[Rendered images with source text]
______

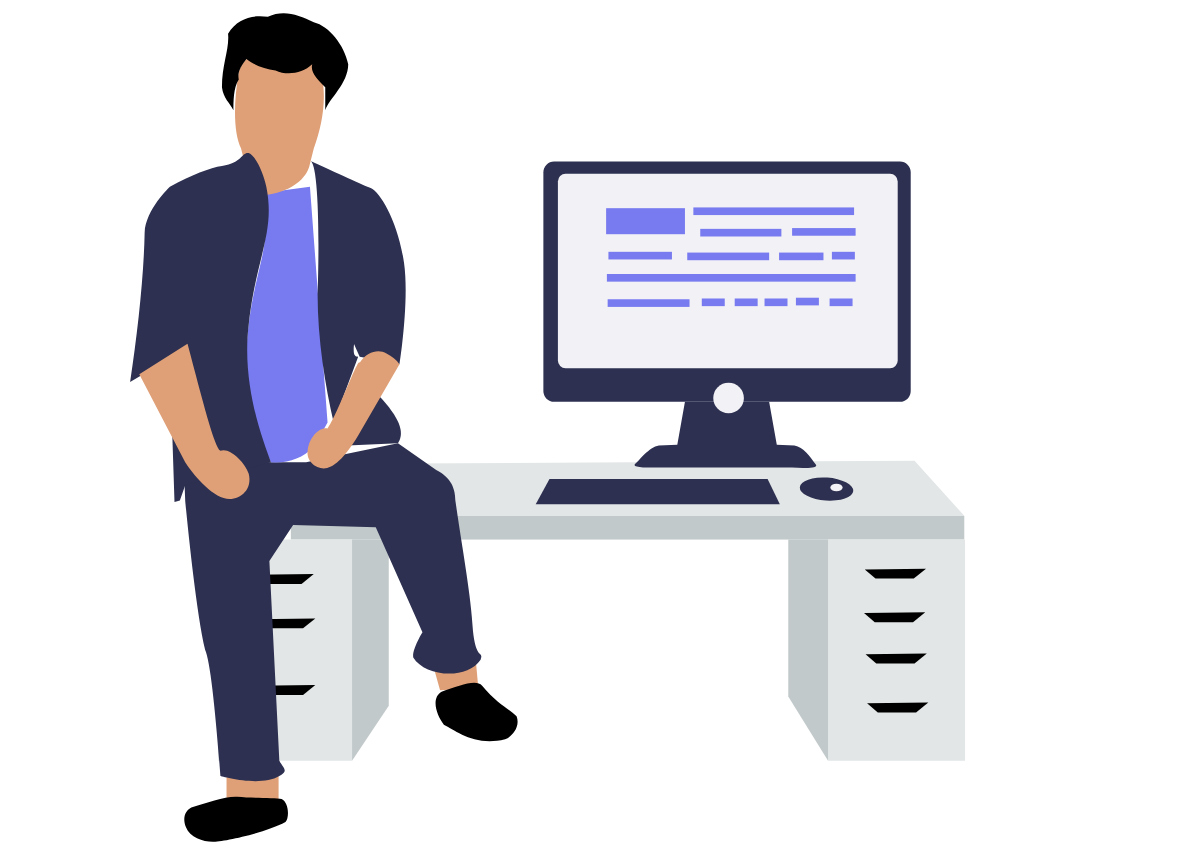
<!DOCTYPE html>
<html lang="en">
<head>
<meta charset="utf-8">
<title>Workspace</title>
<link rel="stylesheet" href="https://fonts.googleapis.com/css2?family=Inter&display=swap">
<style>
:root{
  --navy:#2d3050;
  --violet:#787af0;
  --screen:#f2f2f6;
  --desk:#e2e6e6;
  --desk-shade:#c2c9ca;
  --skin:#dfa077;
  --ink:#000000;
  --paper:#ffffff;
}
html,body{margin:0;padding:0;width:1200px;height:848px;overflow:hidden;background:var(--paper);font-family:"Inter",sans-serif}
svg{display:block;width:1200px;height:848px}
.navy{fill:var(--navy)}
.violet{fill:var(--violet)}
.screen{fill:var(--screen)}
.desk{fill:var(--desk)}
.shade{fill:var(--desk-shade)}
.skin{fill:var(--skin)}
.ink{fill:var(--ink)}
</style>
</head>
<body>
<svg viewBox="0 0 1568 1100" preserveAspectRatio="xMidYMid meet" role="img" aria-label="Person sitting on the edge of an office desk with a computer">
  <defs>
    <path id="drawer-handle" d="M0,0 L80,-1 L64,12 L14,12 Z"/>
  </defs>

  <g id="desk">
    <polygon class="desk" points="470,602 1195,598 1260,670 400,670"/>
    <rect class="shade" x="380" y="670" width="880" height="31"/>
    <rect class="desk" x="285" y="701" width="175" height="289"/>
    <polygon class="shade" points="460,701 508,701 508,918 460,990"/>
    <rect class="desk" x="1082" y="701" width="179" height="289"/>
    <polygon class="shade" points="1030,701 1082,701 1082,990 1030,906"/>
    <g class="ink">
      <use href="#drawer-handle" x="330" y="747"/>
      <use href="#drawer-handle" x="332" y="805"/>
      <use href="#drawer-handle" x="332" y="892"/>
      <use href="#drawer-handle" x="1130" y="740"/>
      <use href="#drawer-handle" x="1129" y="797"/>
      <use href="#drawer-handle" x="1131" y="851"/>
      <use href="#drawer-handle" x="1133" y="915"/>
    </g>
  </g>

  <g id="computer">
    <path class="navy" d="M895,521 L885,577 L861,578 C848,580 835,598 830,602 C825,607 845,607 865,607 L1035,607 C1050,608 1070,608 1066,603 C1058,592 1050,580 1038,578 L1015,577 L1005,521 Z"/>
    <rect class="navy" x="710" y="207" width="480" height="314" rx="14"/>
    <rect class="screen" x="729" y="223" width="444" height="254" rx="10"/>
    <circle class="screen" cx="952" cy="516" r="20"/>
    <g class="violet">
      <rect x="792" y="268" width="103" height="34"/>
      <rect x="906" y="267" width="210" height="10"/>
      <rect x="915" y="295" width="106" height="10"/>
      <rect x="1035" y="294" width="83" height="10"/>
      <rect x="795" y="325" width="83" height="10"/>
      <rect x="898" y="326" width="107" height="10"/>
      <rect x="1018" y="326" width="58" height="10"/>
      <rect x="1087" y="325" width="30" height="10"/>
      <rect x="793" y="354" width="325" height="10"/>
      <rect x="794" y="387" width="107" height="10"/>
      <rect x="917" y="386" width="30" height="10"/>
      <rect x="960" y="386" width="30" height="10"/>
      <rect x="999" y="386" width="30" height="10"/>
      <rect x="1040" y="385" width="30" height="10"/>
      <rect x="1084" y="386" width="30" height="10"/>
    </g>
    <polygon class="navy" points="718,622 1003,622 1019,655 700,655"/>
    <ellipse class="navy" cx="1080" cy="635" rx="35" ry="15" transform="rotate(4 1080 635)"/>
    <ellipse class="screen" cx="1093" cy="633" rx="8" ry="5"/>
  </g>

  <g id="person">
    <rect class="skin" x="296" y="1000" width="68" height="42"/>
    <polygon class="skin" points="565,862 622,862 625,895 575,898"/>
    <path class="ink" d="M577,900 C600,892 622,883 630,892 C650,916 665,922 675,932 C680,945 670,958 660,962 C620,972 595,950 580,943 C570,930 563,908 577,900Z"/>
    <path class="ink" d="M250,1051 C270,1045 295,1036 310,1037 C330,1039 360,1038 368,1040 C378,1045 378,1065 373,1070 C345,1085 290,1096 278,1096 C265,1096 248,1090 243,1077 C238,1065 242,1055 250,1051Z"/>
    <path class="navy" d="M240,600 L400,600 L520,575 L570,610 C590,620 595,635 595,650 C605,720 615,770 618,820 C622,860 632,845 628,858 C610,885 555,880 540,855 C538,845 552,822 552,822 L491,685 L383,682 L352,729 L365,990 C370,1000 378,1003 365,1010 C340,1025 288,1010 288,1010 C282,930 275,860 268,845 C255,790 242,650 242,650 Z"/>
    <path class="navy" d="M436,548 L497,515 C520,540 530,560 520,575 L410,580Z"/>
    <path class="violet" d="M330,250 L405,240 L428,548 L410,580 C395,595 375,602 354,600 C335,560 315,490 325,420 C335,340 355,320 345,250Z"/>
    <path class="skin" d="M312,90 C320,60 370,45 410,70 C430,100 425,150 410,190 L405,210 C400,238 360,255 330,250 L315,190 C305,170 305,130 312,90Z"/>
    <path class="ink" d="M298,40 C310,20 330,15 350,18 C370,8 390,15 410,25 C430,30 450,55 455,80 C455,105 430,125 425,140 L425,110 C415,100 405,90 408,80 C395,92 375,95 360,88 C345,86 330,80 322,73 C315,82 310,90 312,100 C305,110 305,130 305,140 C300,130 292,125 290,110 C290,80 300,60 298,40Z"/>
    <path class="navy" d="M222,240 C250,225 275,215 290,213 C318,208 315,195 325,196 C335,200 345,225 348,240 C360,300 335,330 325,420 C315,500 345,575 354,600 L242,630 L235,650 L228,652 L225,560 L238,455 L170,495 C180,430 188,355 189,300 C190,270 222,240 222,240Z"/>
    <path class="navy" d="M405,206 C440,222 475,238 485,242 C497,248 520,285 528,340 C535,390 522,472 522,472 L470,462 C455,430 445,400 447,380 L452,342 C460,365 468,405 465,430 C460,458 462,462 468,462 L436,548 C425,500 415,440 415,380 C418,290 415,206 405,206Z"/>
    <path class="skin" d="M182,485 L245,445 C265,520 280,580 288,585 C300,580 320,600 325,615 C330,635 315,648 300,648 C280,648 255,620 242,600Z"/>
    <path class="skin" d="M470,470 C480,455 495,452 505,458 C512,462 518,466 522,472 L468,565 C450,595 435,608 423,608 C412,608 400,598 402,585 C404,565 420,553 428,556 C440,540 468,462 470,470Z"/>
  </g>
</svg>
</body>
</html>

______

* _Task statement_
Retype the entries word for word. Omit any images.

* _Solution_
<!DOCTYPE html>
<html lang="en">
<head>
<meta charset="utf-8">
<title>Workspace</title>
<link rel="stylesheet" href="https://fonts.googleapis.com/css2?family=Inter&display=swap">
<style>
:root{
  --navy:#2d3050;
  --violet:#787af0;
  --screen:#f2f2f6;
  --desk:#e2e6e6;
  --desk-shade:#c2c9ca;
  --skin:#dfa077;
  --ink:#000000;
  --paper:#ffffff;
}
html,body{margin:0;padding:0;width:1200px;height:848px;overflow:hidden;background:var(--paper);font-family:"Inter",sans-serif}
svg{display:block;width:1200px;height:848px}
.navy{fill:var(--navy)}
.violet{fill:var(--violet)}
.screen{fill:var(--screen)}
.desk{fill:var(--desk)}
.shade{fill:var(--desk-shade)}
.skin{fill:var(--skin)}
.ink{fill:var(--ink)}
</style>
</head>
<body>
<svg viewBox="0 0 1568 1100" preserveAspectRatio="xMidYMid meet" role="img" aria-label="Person sitting on the edge of an office desk with a computer">
  <defs>
    <path id="drawer-handle" d="M0,0 L80,-1 L64,12 L14,12 Z"/>
  </defs>

  <g id="desk">
    <polygon class="desk" points="470,602 1195,598 1260,670 400,670"/>
    <rect class="shade" x="380" y="670" width="880" height="31"/>
    <rect class="desk" x="285" y="701" width="175" height="289"/>
    <polygon class="shade" points="460,701 508,701 508,918 460,990"/>
    <rect class="desk" x="1082" y="701" width="179" height="289"/>
    <polygon class="shade" points="1030,701 1082,701 1082,990 1030,906"/>
    <g class="ink">
      <use href="#drawer-handle" x="330" y="747"/>
      <use href="#drawer-handle" x="332" y="805"/>
      <use href="#drawer-handle" x="332" y="892"/>
      <use href="#drawer-handle" x="1130" y="740"/>
      <use href="#drawer-handle" x="1129" y="797"/>
      <use href="#drawer-handle" x="1131" y="851"/>
      <use href="#drawer-handle" x="1133" y="915"/>
    </g>
  </g>

  <g id="computer">
    <path class="navy" d="M895,521 L885,577 L861,578 C848,580 835,598 830,602 C825,607 845,607 865,607 L1035,607 C1050,608 1070,608 1066,603 C1058,592 1050,580 1038,578 L1015,577 L1005,521 Z"/>
    <rect class="navy" x="710" y="207" width="480" height="314" rx="14"/>
    <rect class="screen" x="729" y="223" width="444" height="254" rx="10"/>
    <circle class="screen" cx="952" cy="516" r="20"/>
    <g class="violet">
      <rect x="792" y="268" width="103" height="34"/>
      <rect x="906" y="267" width="210" height="10"/>
      <rect x="915" y="295" width="106" height="10"/>
      <rect x="1035" y="294" width="83" height="10"/>
      <rect x="795" y="325" width="83" height="10"/>
      <rect x="898" y="326" width="107" height="10"/>
      <rect x="1018" y="326" width="58" height="10"/>
      <rect x="1087" y="325" width="30" height="10"/>
      <rect x="793" y="354" width="325" height="10"/>
      <rect x="794" y="387" width="107" height="10"/>
      <rect x="917" y="386" width="30" height="10"/>
      <rect x="960" y="386" width="30" height="10"/>
      <rect x="999" y="386" width="30" height="10"/>
      <rect x="1040" y="385" width="30" height="10"/>
      <rect x="1084" y="386" width="30" height="10"/>
    </g>
    <polygon class="navy" points="718,622 1003,622 1019,655 700,655"/>
    <ellipse class="navy" cx="1080" cy="635" rx="35" ry="15" transform="rotate(4 1080 635)"/>
    <ellipse class="screen" cx="1093" cy="633" rx="8" ry="5"/>
  </g>

  <g id="person">
    <rect class="skin" x="296" y="1000" width="68" height="42"/>
    <polygon class="skin" points="565,862 622,862 625,895 575,898"/>
    <path class="ink" d="M577,900 C600,892 622,883 630,892 C650,916 665,922 675,932 C680,945 670,958 660,962 C620,972 595,950 580,943 C570,930 563,908 577,900Z"/>
    <path class="ink" d="M250,1051 C270,1045 295,1036 310,1037 C330,1039 360,1038 368,1040 C378,1045 378,1065 373,1070 C345,1085 290,1096 278,1096 C265,1096 248,1090 243,1077 C238,1065 242,1055 250,1051Z"/>
    <path class="navy" d="M240,600 L400,600 L520,575 L570,610 C590,620 595,635 595,650 C605,720 615,770 618,820 C622,860 632,845 628,858 C610,885 555,880 540,855 C538,845 552,822 552,822 L491,685 L383,682 L352,729 L365,990 C370,1000 378,1003 365,1010 C340,1025 288,1010 288,1010 C282,930 275,860 268,845 C255,790 242,650 242,650 Z"/>
    <path class="navy" d="M436,548 L497,515 C520,540 530,560 520,575 L410,580Z"/>
    <path class="violet" d="M330,250 L405,240 L428,548 L410,580 C395,595 375,602 354,600 C335,560 315,490 325,420 C335,340 355,320 345,250Z"/>
    <path class="skin" d="M312,90 C320,60 370,45 410,70 C430,100 425,150 410,190 L405,210 C400,238 360,255 330,250 L315,190 C305,170 305,130 312,90Z"/>
    <path class="ink" d="M298,40 C310,20 330,15 350,18 C370,8 390,15 410,25 C430,30 450,55 455,80 C455,105 430,125 425,140 L425,110 C415,100 405,90 408,80 C395,92 375,95 360,88 C345,86 330,80 322,73 C315,82 310,90 312,100 C305,110 305,130 305,140 C300,130 292,125 290,110 C290,80 300,60 298,40Z"/>
    <path class="navy" d="M222,240 C250,225 275,215 290,213 C318,208 315,195 325,196 C335,200 345,225 348,240 C360,300 335,330 325,420 C315,500 345,575 354,600 L242,630 L235,650 L228,652 L225,560 L238,455 L170,495 C180,430 188,355 189,300 C190,270 222,240 222,240Z"/>
    <path class="navy" d="M405,206 C440,222 475,238 485,242 C497,248 520,285 528,340 C535,390 522,472 522,472 L470,462 C455,430 445,400 447,380 L452,342 C460,365 468,405 465,430 C460,458 462,462 468,462 L436,548 C425,500 415,440 415,380 C418,290 415,206 405,206Z"/>
    <path class="skin" d="M182,485 L245,445 C265,520 280,580 288,585 C300,580 320,600 325,615 C330,635 315,648 300,648 C280,648 255,620 242,600Z"/>
    <path class="skin" d="M470,470 C480,455 495,452 505,458 C512,462 518,466 522,472 L468,565 C450,595 435,608 423,608 C412,608 400,598 402,585 C404,565 420,553 428,556 C440,540 468,462 470,470Z"/>
  </g>
</svg>
</body>
</html>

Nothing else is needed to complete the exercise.